Psychiatry is a repressive instrument, equipped with state and police power, with locks and bars, with psychotropic drugs and tools of torture. It incorporates a certain idea, namely the assumption that the individual is a carrier of an invisible illness or an inherited strain which can be discovered by experts and “healed” through the use of force. Psychiatry becomes a means of social control and state power, endowed with authority, and which denies the individual with its own will and desires. For example the heretics, witches, prostitutes, “deranged” and in fact all “social deviants” who where “treated” (tortured, exorcised, burned) by the Inquisition, shows well how the myth of “mental illness” is used by the system to repress. It is claimed that one is possessed by demons, which should be driven out and eliminated by whatever coercive means.

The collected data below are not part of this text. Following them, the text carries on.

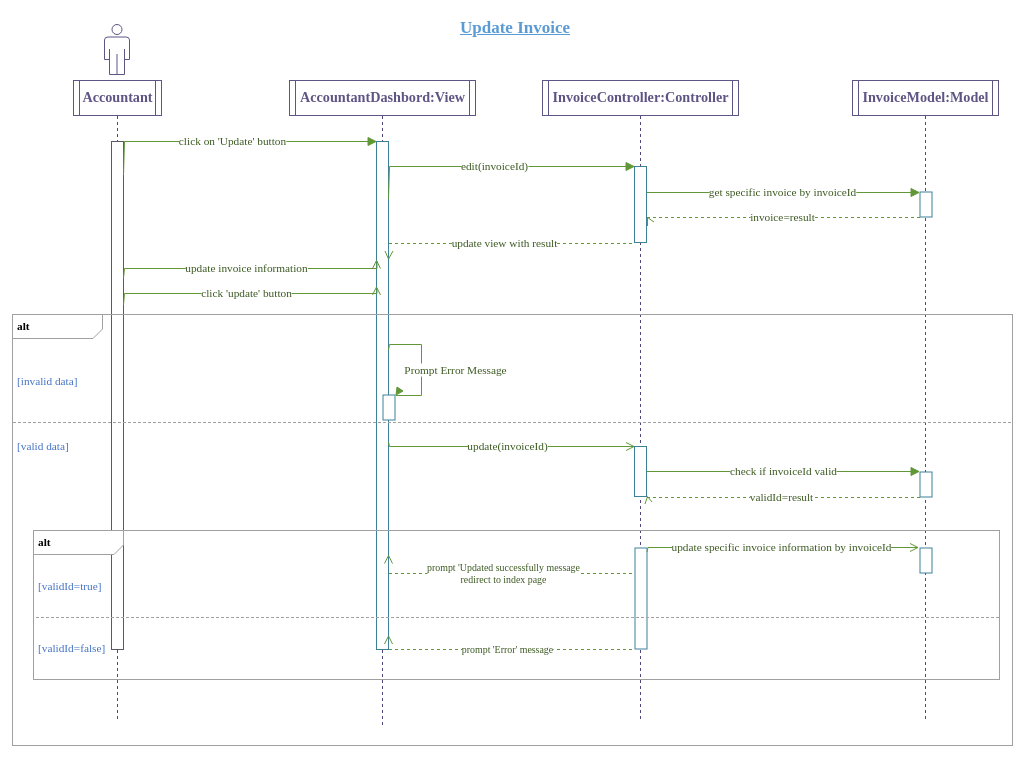
<!DOCTYPE html>
<html lang="en">
<head>
<meta charset="utf-8">
<title>Update Invoice</title>
<style>
:root {
  --paper: #ffffff;
  --title: #5b9bd5;
  --violet: #5f5585;
  --lifeline: #4f477d;
  --actor-bar: #5a5a66;
  --teal: #3d8199;
  --green: #629738;
  --label: #3c5a22;
  --frame: #a0a0a0;
  --guard: #4472c4;
}
* { box-sizing: border-box; }
html, body { margin: 0; overflow: hidden; }
.diagram {
  position: relative;
  width: 1025px;
  height: 758px;
  overflow: hidden;
  background: var(--paper);
  font-family: "Liberation Serif", "Times New Roman", serif;
  font-size: 11.3px;
  line-height: 13px;
  white-space: nowrap;
}
.diagram > svg { position: absolute; inset: 0; display: block; }
h1 {
  position: absolute;
  left: 515px;
  top: 17px;
  margin: 0;
  transform: translateX(-50%);
  color: var(--title);
  font-size: 17px;
  line-height: 21px;
  text-decoration: underline;
}
.participant {
  position: absolute;
  left: var(--x);
  top: 80px;
  width: var(--w);
  height: 36px;
  display: flex;
  align-items: center;
  justify-content: center;
  padding-bottom: 2px;
  border: 1px solid var(--violet);
  background: var(--paper);
  color: var(--violet);
  font-size: 14.2px;
  font-weight: bold;
  line-height: 18px;
}
.participant::before {
  content: "";
  position: absolute;
  inset: 0 5px;
  border: solid var(--violet);
  border-width: 0 1px;
}
.message {
  position: absolute;
  left: var(--x);
  top: var(--y);
  transform: translate(-50%, -50%);
  margin-top: -1px;
  background: var(--paper);
  color: var(--label);
  text-align: center;
}
.message.small { margin-top: 0; font-size: 9.9px; line-height: 12px; }
.operator, .guard {
  position: absolute;
  left: var(--x);
  top: var(--y);
  transform: translateY(-50%);
  margin-top: -1px;
}
.operator { color: #000; font-weight: bold; }
.guard { color: var(--guard); }
.lifelines { stroke: var(--lifeline); stroke-dasharray: 3 3; }
.bars { fill: var(--paper); stroke: var(--teal); }
.bars .actor-bar { stroke: var(--actor-bar); }
.frames { fill: none; stroke: var(--frame); }
.frames .tab { fill: var(--paper); }
.frames .divider { stroke-dasharray: 3 2; }
.figure { fill: var(--paper); stroke: var(--violet); }
.arrows { fill: none; stroke: var(--green); }
.arrows .reply { stroke-dasharray: 3 3; }
.solid { fill: var(--green); }
</style>
</head>
<body>
<main class="diagram">
  <h1>Update Invoice</h1>

  <svg width="1025" height="758" viewBox="0 0 1025 758" aria-hidden="true">
    <defs>
      <path id="solid-head" class="solid" d="M0 0L-8 -4V4Z"/>
      <path id="open-head" d="M-8 -4L0 0L-8 4"/>
      <path id="up-head" d="M-4 8L0 0L4 8"/>
    </defs>

    <g class="figure">
      <circle cx="117" cy="29.5" r="5"/>
      <path d="M104.5 59.5V40Q104.5 37 108 37H126Q129.5 37 129.5 40V59.5H124.5V74.5H109.5V59.5Z"/>
      <path d="M109.5 49V60M124.5 49V60M117 54V74"/>
    </g>

    <g class="lifelines">
      <path d="M117.5 116V719M382.5 116V725M640.5 116V719M925.5 116V719"/>
    </g>

    <g class="bars">
      <rect class="actor-bar" x="111.5" y="141.5" width="12" height="508"/>
      <rect x="376.5" y="141.5" width="12" height="508"/>
      <rect x="383" y="395" width="12" height="25"/>
      <rect x="634.5" y="166.5" width="12" height="76"/>
      <rect x="634.5" y="446.5" width="12" height="50"/>
      <rect x="635" y="548" width="12" height="101"/>
      <rect x="920" y="192" width="12" height="25"/>
      <rect x="920" y="472" width="12" height="25"/>
      <rect x="920" y="548" width="12" height="25"/>
    </g>

    <g class="frames">
      <rect x="12.5" y="314.5" width="1000" height="431"/>
      <path class="tab" d="M12.5 314.5H102.5V329L93 338.5H12.5Z"/>
      <path class="divider" d="M13 422.5H1012"/>
      <rect x="33.5" y="530.5" width="966" height="149"/>
      <path class="tab" d="M33.5 530.5H123.5V545L114 554.5H33.5Z"/>
      <path class="divider" d="M36 617.5H999"/>
    </g>

    <g class="arrows">
      <path d="M123.5 175L124.5 141.5H370"/>
      <use href="#solid-head" x="376" y="141.5"/>
      <path d="M388.5 199L389.5 166.5H628"/>
      <use href="#solid-head" x="634" y="166.5"/>
      <path d="M647 192.5H913"/>
      <use href="#solid-head" x="919" y="192.5"/>
      <path class="reply" d="M647 217.5H920"/>
      <path d="M647.5 226V217.5L654 222"/>
      <path class="reply" d="M389 243.5H634"/>
      <path d="M385 251L388.5 259L393 251"/>
      <path d="M123.5 278L124.5 268.5H377V261"/>
      <use href="#up-head" x="376.5" y="260.5"/>
      <path d="M123.5 305L124.5 293.5H377V288"/>
      <use href="#up-head" x="376.5" y="287"/>
      <path d="M388.5 350L389.5 344.5H421.5V395.5H396"/>
      <path class="solid" d="M396 395L397 387L403 391Z"/>
      <path d="M388.5 442L389.5 446.5H634"/>
      <use href="#open-head" x="634" y="446.5"/>
      <path d="M647 471.5H913"/>
      <use href="#solid-head" x="919" y="471.5"/>
      <path class="reply" d="M647 497.5H920"/>
      <path d="M645 504L647.5 496.5L652 502"/>
      <path d="M647 552L648 547.5H918"/>
      <use href="#open-head" x="918" y="547.5"/>
      <path class="reply" d="M389 573.5H634"/>
      <use href="#up-head" x="388.5" y="555.5"/>
      <path class="reply" d="M389 649.5H634"/>
      <use href="#up-head" x="388.5" y="636"/>
    </g>
  </svg>

  <div class="participant" style="--x:73px;--w:89px">Accountant</div>
  <div class="participant" style="--x:289px;--w:187px">AccountantDashbord:View</div>
  <div class="participant" style="--x:542px;--w:197px">InvoiceController:Controller</div>
  <div class="participant" style="--x:852px;--w:147px">InvoiceModel:Model</div>

  <div class="message" style="--x:232.5px;--y:141.5px">click on 'Update' button</div>
  <div class="message" style="--x:494.5px;--y:166.5px">edit(invoiceId)</div>
  <div class="message" style="--x:782.5px;--y:192.5px">get specific invoice by invoiceId</div>
  <div class="message" style="--x:782.5px;--y:217.5px">invoice=result</div>
  <div class="message" style="--x:504.5px;--y:243.5px">update view with result</div>
  <div class="message" style="--x:246.5px;--y:268.5px">update invoice information</div>
  <div class="message" style="--x:246.5px;--y:293.5px">click 'update' button</div>
  <div class="message" style="--x:455.5px;--y:370.5px">Prompt Error Message</div>
  <div class="message" style="--x:507.5px;--y:446.5px">update(invoiceId)</div>
  <div class="message" style="--x:783.5px;--y:471.5px">check if invoiceId valid</div>
  <div class="message" style="--x:781.5px;--y:497.5px">validId=result</div>
  <div class="message" style="--x:781.5px;--y:547.5px">update specific invoice information by invoiceId</div>
  <div class="message small" style="--x:503.5px;--y:573.5px">prompt 'Updated successfully message<br>redirect to index page</div>
  <div class="message small" style="--x:507.5px;--y:649.5px">prompt 'Error' message</div>

  <div class="operator" style="--x:17px;--y:326.5px">alt</div>
  <div class="guard" style="--x:17px;--y:381.5px">[invalid data]</div>
  <div class="guard" style="--x:17px;--y:446.5px">[valid data]</div>
  <div class="operator" style="--x:38px;--y:542.5px">alt</div>
  <div class="guard" style="--x:38px;--y:586.5px">[validId=true]</div>
  <div class="guard" style="--x:38px;--y:648.5px">[validId=false]</div>
</main>
</body>
</html>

Some switched from witch-hunting to psychiatry when the church began to lose its power, to basically do the same work; to take on the “possessed” and to try to adapt them to the societal standards. These standards change over time and space.

Behind the ideas of mental health and mental illness is a massive industry. A total surveillance system with closed sections and corresponding means; security personnel and technological devices, manufacturers of tools for recording, controlling and electroshocking and of course the pharmaceutical industry itself.

How can we recover, become “healthy” in a world that is sick, in institutions that lock us up, make us swallow drugs against our will and deny our own will? We cannot expect to find joy and wholeness without changing our surroundings, without changing this dreary reality. Every real, profound change also means necessarily a change of society as a whole. This society in which we can only choose between holding out or caving in, has to die so that we can live. So that we can take each others hand in the madness of being, without constraint or pressure.